Could you restate every entry word for word, leaving the pictures out?

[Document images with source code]
|---|

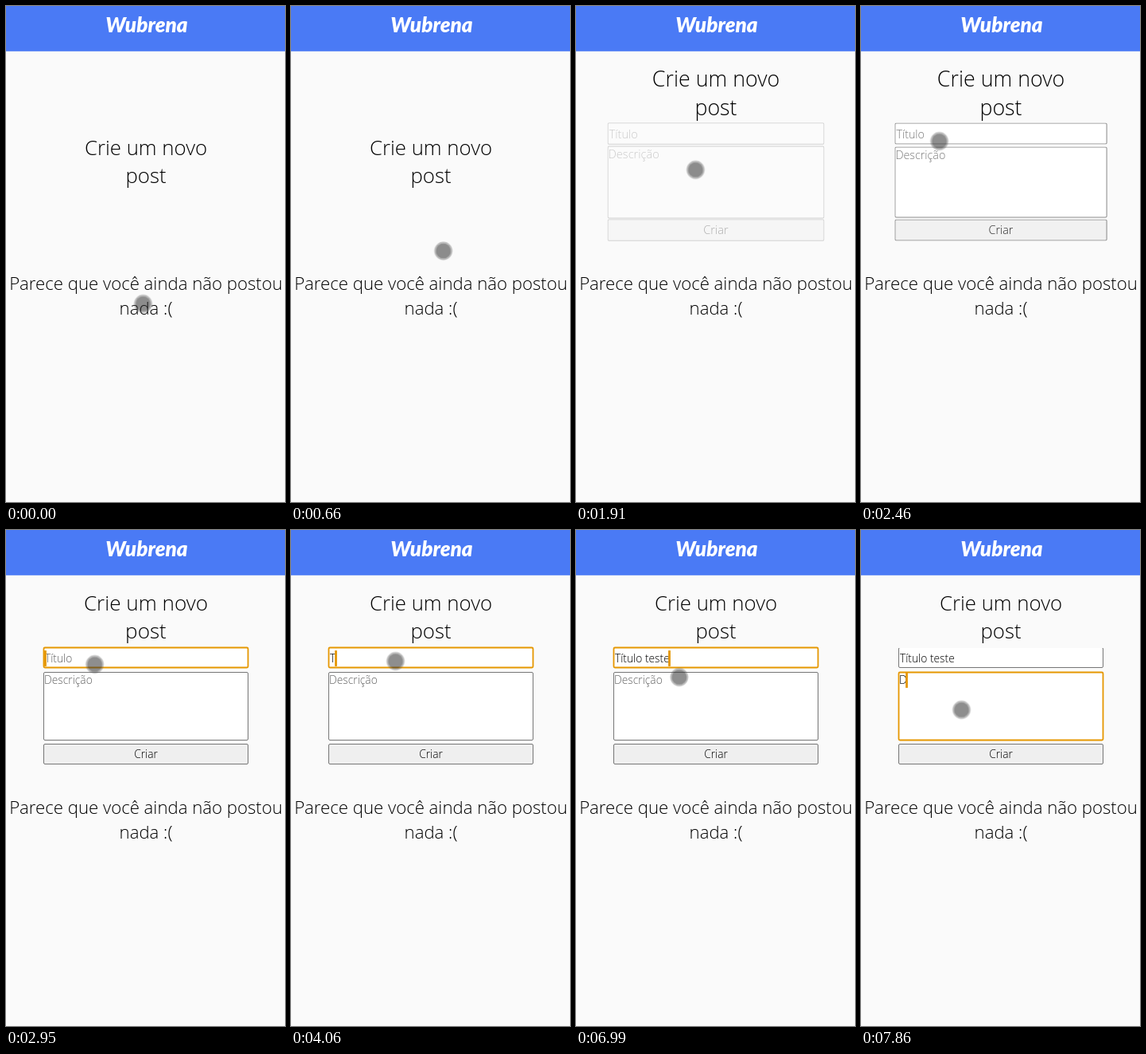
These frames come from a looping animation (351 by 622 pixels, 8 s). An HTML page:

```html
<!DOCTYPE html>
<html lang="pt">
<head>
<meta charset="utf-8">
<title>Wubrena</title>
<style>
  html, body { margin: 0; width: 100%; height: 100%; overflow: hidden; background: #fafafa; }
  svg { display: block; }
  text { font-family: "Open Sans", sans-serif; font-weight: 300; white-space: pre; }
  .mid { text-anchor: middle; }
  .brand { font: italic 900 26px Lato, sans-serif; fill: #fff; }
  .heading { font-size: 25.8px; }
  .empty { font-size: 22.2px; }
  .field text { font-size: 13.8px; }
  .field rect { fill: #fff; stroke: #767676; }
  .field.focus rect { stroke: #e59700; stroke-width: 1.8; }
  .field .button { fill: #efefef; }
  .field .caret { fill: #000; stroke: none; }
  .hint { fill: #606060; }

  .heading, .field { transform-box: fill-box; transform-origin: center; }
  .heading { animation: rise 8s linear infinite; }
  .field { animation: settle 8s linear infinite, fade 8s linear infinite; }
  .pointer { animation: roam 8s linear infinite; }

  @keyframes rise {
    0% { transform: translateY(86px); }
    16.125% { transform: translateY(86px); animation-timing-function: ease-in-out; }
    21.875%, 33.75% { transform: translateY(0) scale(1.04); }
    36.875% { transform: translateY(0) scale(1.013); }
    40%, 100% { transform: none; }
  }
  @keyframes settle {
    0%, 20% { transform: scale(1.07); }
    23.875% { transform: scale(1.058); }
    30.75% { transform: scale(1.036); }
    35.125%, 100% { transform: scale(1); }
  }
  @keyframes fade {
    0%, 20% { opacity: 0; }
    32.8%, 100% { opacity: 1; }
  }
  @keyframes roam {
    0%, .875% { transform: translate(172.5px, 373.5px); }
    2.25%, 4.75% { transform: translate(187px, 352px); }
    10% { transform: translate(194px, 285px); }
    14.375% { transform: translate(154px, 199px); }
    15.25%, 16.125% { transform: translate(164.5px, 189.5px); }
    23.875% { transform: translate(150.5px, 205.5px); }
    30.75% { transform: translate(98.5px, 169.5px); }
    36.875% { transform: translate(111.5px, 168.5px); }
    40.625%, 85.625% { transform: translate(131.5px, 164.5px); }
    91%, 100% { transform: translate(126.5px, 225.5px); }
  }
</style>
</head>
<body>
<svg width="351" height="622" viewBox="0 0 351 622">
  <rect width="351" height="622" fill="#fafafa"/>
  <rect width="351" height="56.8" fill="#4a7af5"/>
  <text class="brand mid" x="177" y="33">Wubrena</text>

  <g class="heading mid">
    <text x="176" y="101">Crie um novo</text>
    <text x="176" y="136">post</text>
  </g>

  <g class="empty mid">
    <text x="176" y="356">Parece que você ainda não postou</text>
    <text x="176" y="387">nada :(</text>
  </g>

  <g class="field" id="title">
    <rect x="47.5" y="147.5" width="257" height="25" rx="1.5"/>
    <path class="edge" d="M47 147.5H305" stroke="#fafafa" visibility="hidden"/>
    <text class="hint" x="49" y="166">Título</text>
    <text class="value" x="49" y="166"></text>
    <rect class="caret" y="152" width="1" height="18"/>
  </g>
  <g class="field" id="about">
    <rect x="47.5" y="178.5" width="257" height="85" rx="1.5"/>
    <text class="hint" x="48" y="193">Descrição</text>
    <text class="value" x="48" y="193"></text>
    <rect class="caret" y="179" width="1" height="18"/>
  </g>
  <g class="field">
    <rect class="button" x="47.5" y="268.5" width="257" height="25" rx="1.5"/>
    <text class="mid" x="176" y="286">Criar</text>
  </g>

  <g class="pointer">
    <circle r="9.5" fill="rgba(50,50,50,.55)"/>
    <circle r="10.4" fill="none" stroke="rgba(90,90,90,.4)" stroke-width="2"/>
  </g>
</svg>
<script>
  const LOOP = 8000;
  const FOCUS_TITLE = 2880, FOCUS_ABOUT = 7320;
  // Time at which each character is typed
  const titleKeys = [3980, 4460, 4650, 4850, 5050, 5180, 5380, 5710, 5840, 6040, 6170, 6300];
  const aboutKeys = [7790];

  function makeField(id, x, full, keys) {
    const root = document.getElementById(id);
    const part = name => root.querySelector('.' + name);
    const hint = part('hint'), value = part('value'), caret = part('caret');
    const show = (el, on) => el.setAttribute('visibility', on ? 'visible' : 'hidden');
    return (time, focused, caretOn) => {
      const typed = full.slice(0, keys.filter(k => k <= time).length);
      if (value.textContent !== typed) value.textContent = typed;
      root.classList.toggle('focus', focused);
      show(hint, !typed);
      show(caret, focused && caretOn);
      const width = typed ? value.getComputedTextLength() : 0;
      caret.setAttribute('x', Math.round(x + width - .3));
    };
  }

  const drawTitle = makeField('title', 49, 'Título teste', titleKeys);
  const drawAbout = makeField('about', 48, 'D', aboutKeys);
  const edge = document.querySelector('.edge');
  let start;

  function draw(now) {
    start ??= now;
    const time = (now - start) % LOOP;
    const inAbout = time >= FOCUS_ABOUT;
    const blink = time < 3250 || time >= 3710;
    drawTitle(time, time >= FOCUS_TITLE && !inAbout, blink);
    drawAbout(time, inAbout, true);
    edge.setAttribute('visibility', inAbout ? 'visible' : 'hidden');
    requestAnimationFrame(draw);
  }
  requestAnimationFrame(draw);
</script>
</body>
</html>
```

|---|

ANSWER SPACE:
These frames come from a looping animation (351 by 622 pixels, 8 s). An HTML page:

```html
<!DOCTYPE html>
<html lang="pt">
<head>
<meta charset="utf-8">
<title>Wubrena</title>
<style>
  html, body { margin: 0; width: 100%; height: 100%; overflow: hidden; background: #fafafa; }
  svg { display: block; }
  text { font-family: "Open Sans", sans-serif; font-weight: 300; white-space: pre; }
  .mid { text-anchor: middle; }
  .brand { font: italic 900 26px Lato, sans-serif; fill: #fff; }
  .heading { font-size: 25.8px; }
  .empty { font-size: 22.2px; }
  .field text { font-size: 13.8px; }
  .field rect { fill: #fff; stroke: #767676; }
  .field.focus rect { stroke: #e59700; stroke-width: 1.8; }
  .field .button { fill: #efefef; }
  .field .caret { fill: #000; stroke: none; }
  .hint { fill: #606060; }

  .heading, .field { transform-box: fill-box; transform-origin: center; }
  .heading { animation: rise 8s linear infinite; }
  .field { animation: settle 8s linear infinite, fade 8s linear infinite; }
  .pointer { animation: roam 8s linear infinite; }

  @keyframes rise {
    0% { transform: translateY(86px); }
    16.125% { transform: translateY(86px); animation-timing-function: ease-in-out; }
    21.875%, 33.75% { transform: translateY(0) scale(1.04); }
    36.875% { transform: translateY(0) scale(1.013); }
    40%, 100% { transform: none; }
  }
  @keyframes settle {
    0%, 20% { transform: scale(1.07); }
    23.875% { transform: scale(1.058); }
    30.75% { transform: scale(1.036); }
    35.125%, 100% { transform: scale(1); }
  }
  @keyframes fade {
    0%, 20% { opacity: 0; }
    32.8%, 100% { opacity: 1; }
  }
  @keyframes roam {
    0%, .875% { transform: translate(172.5px, 373.5px); }
    2.25%, 4.75% { transform: translate(187px, 352px); }
    10% { transform: translate(194px, 285px); }
    14.375% { transform: translate(154px, 199px); }
    15.25%, 16.125% { transform: translate(164.5px, 189.5px); }
    23.875% { transform: translate(150.5px, 205.5px); }
    30.75% { transform: translate(98.5px, 169.5px); }
    36.875% { transform: translate(111.5px, 168.5px); }
    40.625%, 85.625% { transform: translate(131.5px, 164.5px); }
    91%, 100% { transform: translate(126.5px, 225.5px); }
  }
</style>
</head>
<body>
<svg width="351" height="622" viewBox="0 0 351 622">
  <rect width="351" height="622" fill="#fafafa"/>
  <rect width="351" height="56.8" fill="#4a7af5"/>
  <text class="brand mid" x="177" y="33">Wubrena</text>

  <g class="heading mid">
    <text x="176" y="101">Crie um novo</text>
    <text x="176" y="136">post</text>
  </g>

  <g class="empty mid">
    <text x="176" y="356">Parece que você ainda não postou</text>
    <text x="176" y="387">nada :(</text>
  </g>

  <g class="field" id="title">
    <rect x="47.5" y="147.5" width="257" height="25" rx="1.5"/>
    <path class="edge" d="M47 147.5H305" stroke="#fafafa" visibility="hidden"/>
    <text class="hint" x="49" y="166">Título</text>
    <text class="value" x="49" y="166"></text>
    <rect class="caret" y="152" width="1" height="18"/>
  </g>
  <g class="field" id="about">
    <rect x="47.5" y="178.5" width="257" height="85" rx="1.5"/>
    <text class="hint" x="48" y="193">Descrição</text>
    <text class="value" x="48" y="193"></text>
    <rect class="caret" y="179" width="1" height="18"/>
  </g>
  <g class="field">
    <rect class="button" x="47.5" y="268.5" width="257" height="25" rx="1.5"/>
    <text class="mid" x="176" y="286">Criar</text>
  </g>

  <g class="pointer">
    <circle r="9.5" fill="rgba(50,50,50,.55)"/>
    <circle r="10.4" fill="none" stroke="rgba(90,90,90,.4)" stroke-width="2"/>
  </g>
</svg>
<script>
  const LOOP = 8000;
  const FOCUS_TITLE = 2880, FOCUS_ABOUT = 7320;
  // Time at which each character is typed
  const titleKeys = [3980, 4460, 4650, 4850, 5050, 5180, 5380, 5710, 5840, 6040, 6170, 6300];
  const aboutKeys = [7790];

  function makeField(id, x, full, keys) {
    const root = document.getElementById(id);
    const part = name => root.querySelector('.' + name);
    const hint = part('hint'), value = part('value'), caret = part('caret');
    const show = (el, on) => el.setAttribute('visibility', on ? 'visible' : 'hidden');
    return (time, focused, caretOn) => {
      const typed = full.slice(0, keys.filter(k => k <= time).length);
      if (value.textContent !== typed) value.textContent = typed;
      root.classList.toggle('focus', focused);
      show(hint, !typed);
      show(caret, focused && caretOn);
      const width = typed ? value.getComputedTextLength() : 0;
      caret.setAttribute('x', Math.round(x + width - .3));
    };
  }

  const drawTitle = makeField('title', 49, 'Título teste', titleKeys);
  const drawAbout = makeField('about', 48, 'D', aboutKeys);
  const edge = document.querySelector('.edge');
  let start;

  function draw(now) {
    start ??= now;
    const time = (now - start) % LOOP;
    const inAbout = time >= FOCUS_ABOUT;
    const blink = time < 3250 || time >= 3710;
    drawTitle(time, time >= FOCUS_TITLE && !inAbout, blink);
    drawAbout(time, inAbout, true);
    edge.setAttribute('visibility', inAbout ? 'visible' : 'hidden');
    requestAnimationFrame(draw);
  }
  requestAnimationFrame(draw);
</script>
</body>
</html>
```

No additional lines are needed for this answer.